More evidence is needed on biomarkers to detect iron deficiency anemia in CKD patients
Comparative Effectiveness Research
A new research review from AHRQ evaluates the evidence on the comparative effectiveness and accuracy of using different biomarkers to identify iron deficiency anemia. The review found that no single laboratory test looking at biomarkers of iron status is adequate to determine iron deficiency, and more evidence is needed to determine the comparative accuracy of various biomarker combinations for diagnosing iron deficiency. A low level of evidence suggested that two tests measuring newer biomarkers (hemoglobin content in reticulocytes [CHr] and percentage of hypochromic red blood cells) better predict responses to intravenous (IV) iron treatment than classical markers (e.g., transferrin saturation or ferritin) in patients with chronic kidney disease undergoing hemodialysis.

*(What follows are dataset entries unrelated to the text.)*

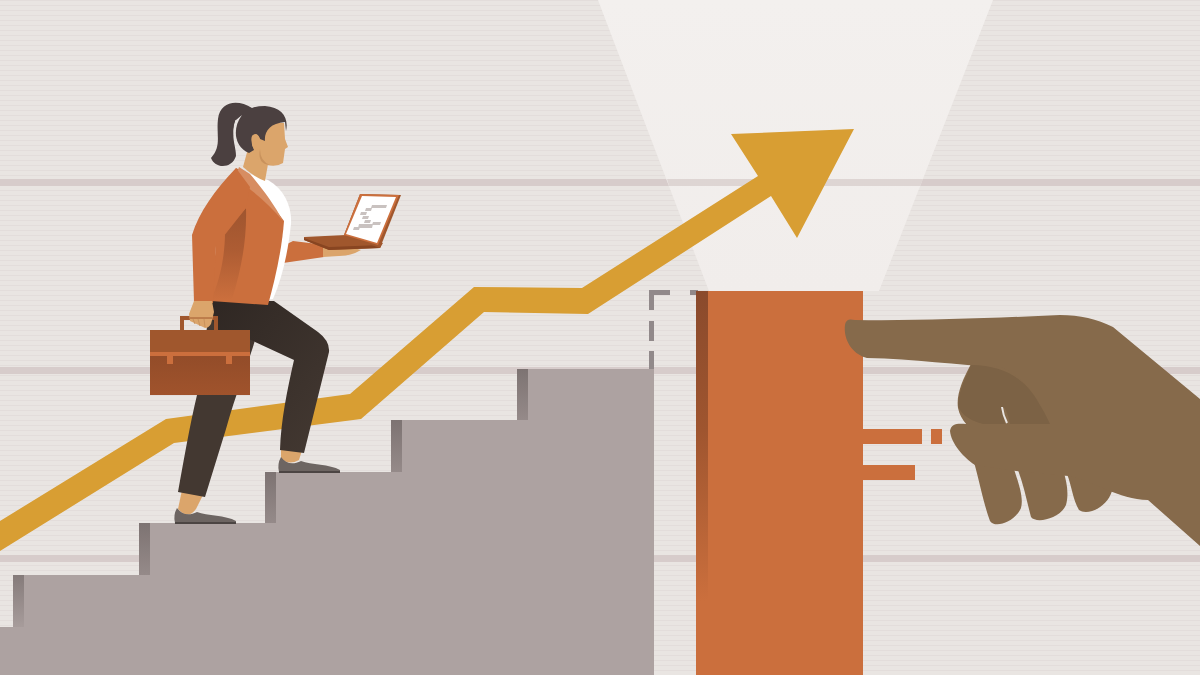
<!DOCTYPE html>
<html lang="en">
<head>
<meta charset="utf-8">
<title>Career steps illustration</title>
<style>
:root {
  --wall: #e9e5e2;
  --rule: #d7cccb;
  --stone: #ada2a1;
  --riser: #857b7a;
  --dash: #91898a;
  --gold: #d89e33;
  --rust: #cb6f3d;
  --rust-dark: #8a4a2c;
  --leather: #a0572d;
  --hand: #866a4b;
  --hand-shade: #7c6245;
  --hair: #4b4040;
  --trousers: #433831;
  --shoe: #6d6562;
  --skin: #dba56b;
  --skin-shade: #c9925c;
  --white: #ffffff;
}
html, body { margin: 0; height: 100%; overflow: hidden; background: var(--wall); }
.scene { display: block; width: 1200px; height: 675px; }
.wall { fill: var(--wall); }
.rule { fill: var(--rule); }
.stone { fill: var(--stone); }
.gold { fill: var(--gold); }
.rust { fill: var(--rust); }
.leather { fill: var(--leather); }
.hand { fill: var(--hand); }
.hand-shade { fill: var(--hand-shade); }
.hair { fill: var(--hair); }
.trousers { fill: var(--trousers); }
.shoe { fill: var(--shoe); }
.sole { fill: #4c4543; }
.skin { fill: var(--skin); }
.skin-shade { fill: var(--skin-shade); }
.white { fill: var(--white); }
.dash { fill: var(--dash); }
</style>
</head>
<body>
<svg class="scene" viewBox="0 0 1200 675" role="img" aria-label="A woman with a laptop and briefcase climbs stairs while a large hand pushes the next step into place">
  <defs>
    <pattern id="wall-grain" width="8" height="5" patternUnits="userSpaceOnUse">
      <rect width="8" height="1" fill="#d9d2cf" opacity=".4"/>
    </pattern>
    <linearGradient id="beam-light" x1="0" y1="0" x2="0" y2="1">
      <stop offset="0" stop-color="#f3f0ee"/>
      <stop offset="1" stop-color="#f1edeb"/>
    </linearGradient>
    <linearGradient id="riser-shade" x1="0" y1="0" x2="0" y2="1">
      <stop offset="0" stop-color="#7d7372"/>
      <stop offset="1" stop-color="#958a89"/>
    </linearGradient>
    <linearGradient id="riser-fade" x1="0" y1="0" x2="0" y2="1">
      <stop offset="0" stop-color="#857b7a"/>
      <stop offset="1" stop-color="#a79c9b"/>
    </linearGradient>
    <linearGradient id="column-shade" x1="0" y1="0" x2="0" y2="1">
      <stop offset="0" stop-color="#8a4a2c"/>
      <stop offset=".45" stop-color="#9f552f"/>
      <stop offset="1" stop-color="#cb6f3d"/>
    </linearGradient>
    <linearGradient id="jacket-shade" x1="0" y1="0" x2="0" y2="1">
      <stop offset="0" stop-color="#9f552f"/>
      <stop offset=".45" stop-color="#ad5c33"/>
      <stop offset="1" stop-color="#cb6f3d"/>
    </linearGradient>
    <linearGradient id="case-shade" x1="0" y1="0" x2="0" y2="1">
      <stop offset="0" stop-color="#8a4827"/>
      <stop offset="1" stop-color="#a0532c"/>
    </linearGradient>
    <linearGradient id="thigh-shade" x1="0" y1="0" x2="1" y2="1">
      <stop offset="0" stop-color="#2f2723"/>
      <stop offset="1" stop-color="#443932"/>
    </linearGradient>
    <g id="shoe">
      <path class="shoe" d="M2 0C7 7 14 8 22 4C32 8 51 7 61 13V15H0Q-2 7 2 0Z"/>
      <rect class="sole" y="14" width="61" height="2"/>
    </g>
  </defs>

  <g id="background">
    <rect class="wall" width="1200" height="675"/>
    <rect width="1200" height="675" fill="url(#wall-grain)"/>
    <rect class="rule" y="179" width="1200" height="7"/>
    <rect class="rule" y="367" width="1200" height="7"/>
    <rect class="rule" y="555" width="1200" height="7"/>
    <polygon points="598,0 993,0 879,291 709,291" fill="url(#beam-light)"/>
    <polygon class="rule" points="667,179 923,179 920,186 669,186" opacity=".75"/>
  </g>

  <g id="stairs">
    <polygon class="stone" points="0,627 14,627 14,575 140,575 140,523 266,523 266,472 392,472 392,420 518,420 518,369 654,369 654,675 0,675"/>
    <rect x="13" y="575" width="11" height="52" fill="url(#riser-fade)"/>
    <rect x="139" y="523" width="11" height="52" fill="url(#riser-shade)"/>
    <rect x="265" y="472" width="11" height="51" fill="url(#riser-shade)"/>
    <rect x="391" y="420" width="11" height="52" fill="url(#riser-shade)"/>
    <rect x="517" y="369" width="11" height="51" fill="url(#riser-shade)"/>
  </g>

  <g id="missing-step" class="dash">
    <path d="M649 290H670V295H654V310H649Z"/>
    <rect x="649" y="321" width="5" height="20"/>
    <rect x="649" y="351" width="5" height="18"/>
    <rect x="690" y="290" width="8" height="5"/>
  </g>

  <g id="growth-arrow" class="gold">
    <polygon points="0,521 166,419 350,394 474,287 582,288 758,176 731,134 854,129 797,238 771,196 588,314 484,312 361,419 174,443 0,551"/>
  </g>

  <g id="sliding-step">
    <rect class="rust" x="696" y="291" width="167" height="384"/>
    <rect x="696" y="291" width="12" height="310" fill="url(#column-shade)"/>
    <rect class="rust" x="863" y="429" width="59" height="15"/>
    <rect class="rust" x="931" y="429" width="11" height="15"/>
    <rect class="rust" x="863" y="465" width="52" height="15"/>
  </g>

  <g id="pushing-hand">
    <path class="hand" d="M974 462C980 484 984 505 990 521C995 529 1015 522 1021 508C1024 497 1018 482 1013 466Z"/>
    <path class="hand" d="M1018 470C1024 486 1027 502 1031 517C1036 524 1060 519 1066 505C1069 494 1067 482 1063 470Z"/>
    <path class="hand" d="M1067 474C1072 487 1073 500 1079 510C1087 516 1107 508 1112 491L1098 474Z"/>
    <path class="hand" d="M971 364C963 379 956 394 958 408C961 421 969 429 981 433L1010 424L1003 406L1008 424H1060L1052 366Z"/>
    <path class="hand" d="M845 325C846 319 850 319 855 320C920 321 995 318 1060 315C1080 315 1097 319 1113 327L1200 399V546L1148 500C1118 499 1095 482 1069 476C1034 473 1002 470 975 465C963 457 951 443 950 431C951 424 957 423 966 424L1049 423C1040 399 1021 374 1000 367C956 365 915 359 867 358C853 355 843 340 845 325Z"/>
    <path class="hand-shade" d="M971 365C1006 365 1026 381 1037 400Q1044 411 1050 424H1010C1007 409 1003 404 1002 410L1005 424H983C967 420 958 411 958 404C959 390 966 377 971 365Z"/>
    <path d="M1002 407Q1003 415 1007 423" fill="none" stroke="#e9e5e2" stroke-width="2"/>
  </g>

  <g id="climber">
    <g id="rear-leg">
      <path class="skin" d="M182 490L203 495L196 509Q188 520 178 509Z"/>
      <use href="#shoe" x="175" y="508"/>
      <path class="trousers" d="M211 300L264 303C257 345 239 382 226 429L205 497L178 492C184 459 190 424 197 395Z"/>
    </g>
    <g id="front-leg">
      <path class="skin" d="M281 447H303L299 460Q288 466 281 458Z"/>
      <use href="#shoe" x="279" y="457"/>
      <path fill="url(#thigh-shade)" d="M211 301H274L318 332Q330 341 329 352L304 453L280 450C281 420 287 391 294 360L251 340L215 332Z"/>
    </g>
    <g id="laptop-arm">
      <path class="rust" d="M283 246L293 241L326 245L324 257L283 263Z"/>
      <path class="skin" d="M323 248L354 248L361 250Q351 256 339 256L323 257Z"/>
    </g>
    <g id="laptop">
      <path class="leather" d="M304 237L346 235L383 243L380 248L329 250L304 240Z"/>
      <polygon fill="#884521" points="304,238 329,247 381,245 380,248 329,250 304,240"/>
      <polygon class="leather" points="360,194 401,195 380,248 344,235"/>
      <polygon class="rust" points="360,194 399,195 378,245 344,235"/>
      <polygon class="white" points="362,196 396,197 377,243 346,234"/>
      <g fill="#c9c2c0">
        <path d="M372 205H387L386 208H371Z"/>
        <path d="M366 208H372L371 211H365Z"/>
        <path d="M361 212H367L366 215H360Z"/>
        <path d="M363 216H369L368 219H362Z"/>
        <path d="M365 220H371L370 223H364Z"/>
        <path d="M373 222H381L380 225H372Z"/>
        <path d="M359 224H373L372 228H358Z"/>
        <path d="M354 227H360L359 230H353Z"/>
      </g>
    </g>
    <g id="torso">
      <path class="white" d="M244 172L268 180C285 190 292 207 291 224C288 251 283 276 273 299L260 300Z"/>
      <path class="rust" d="M236 168L250 175L284 221C282 248 276 276 268 305L211 301L216 245Z"/>
      <path fill="url(#jacket-shade)" d="M225 232L246 208C247 240 241 271 232 299L211 300C220 280 225 256 225 232Z"/>
      <path fill="#d78d62" d="M239 167L250 174C262 188 274 204 283 221C269 204 252 190 235 178Z"/>
      <path class="rust" d="M236 168C215 190 199 212 192 235L194 302L213 303L216 246L246 208L250 187Z"/>
    </g>
    <g id="head">
      <path class="skin" d="M249 145L243 167Q254 177 265 181L268 164Z"/>
      <path class="skin" d="M251 134L266 122L284 123L285 139L288 147L285 149L283 163Q277 167 267 165C255 160 248 148 251 134Z"/>
      <path class="skin-shade" d="M260 149Q260 161 270 165Q257 164 260 149Z"/>
      <path class="hair" d="M252 108C238 99 220 101 218 119C216 135 222 146 211 158C215 169 232 169 236 156C236 145 230 137 236 120L242 115C232 128 234 147 249 153L254 150Q250 141 252 136Q257 132 260 139L265 141C264 132 270 123 285 122L286 131C289 118 282 107 265 106Q257 106 252 108Z"/>
      <path d="M236 120Q232 130 236 140" fill="none" stroke="#e9e5e2" stroke-width="1"/>
      <path class="skin" d="M252 136Q257 131 260 139L260 148Q255 154 252 145Z"/>
    </g>
    <g id="briefcase">
      <path d="M182 331V318H216V331" fill="none" stroke="#a0572d" stroke-width="4"/>
      <path class="skin" d="M194 301H212L214 312L211 324Q207 330 203 327L190 321L189 314Z"/>
      <path d="M193 319L195 324M198 319L200 326M204 319L205 327" fill="none" stroke="#c9925c" stroke-width="1"/>
      <path d="M190 318H212" fill="none" stroke="#a0572d" stroke-width="1"/>
      <rect x="150" y="330" width="100" height="65" fill="url(#case-shade)"/>
      <rect class="leather" x="150" y="330" width="100" height="22"/>
      <rect class="rust" x="150" y="352" width="100" height="4"/>
      <rect class="rust" x="167" y="354" width="6" height="10"/>
      <rect class="rust" x="226" y="354" width="6" height="10"/>
    </g>
  </g>
</svg>
</body>
</html>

Some trials suggested that managing patients’ iron levels by testing CHr may reduce the number of tests and IV iron treatments required compared to the use of classic biomarkers to guide treatment. However, there is insufficient evidence about the potential harms associated with these tests. Overall, the strength of evidence supporting these conclusions is low, particularly related to children and non-hemodialysis patients, and there is considerable clinical uncertainty regarding the use of newer biomarkers in the assessment of iron status and management of iron deficiency in patients with stages 3–5 chronic kidney disease. Chronic Kidney disease currently affects 26 million people and anemia is a common side effect of the disease, so it is important to continue to study the most effective way to identify iron deficiency. Download and read Biomarkers for Assessing and Managing Iron Deficiency Anemia in Late-Stage Chronic Kidney Disease. This and many other materials are available on AHRQ’s Effective Health Care Program Web site at www.effectivehealthcare.ahrq.gov.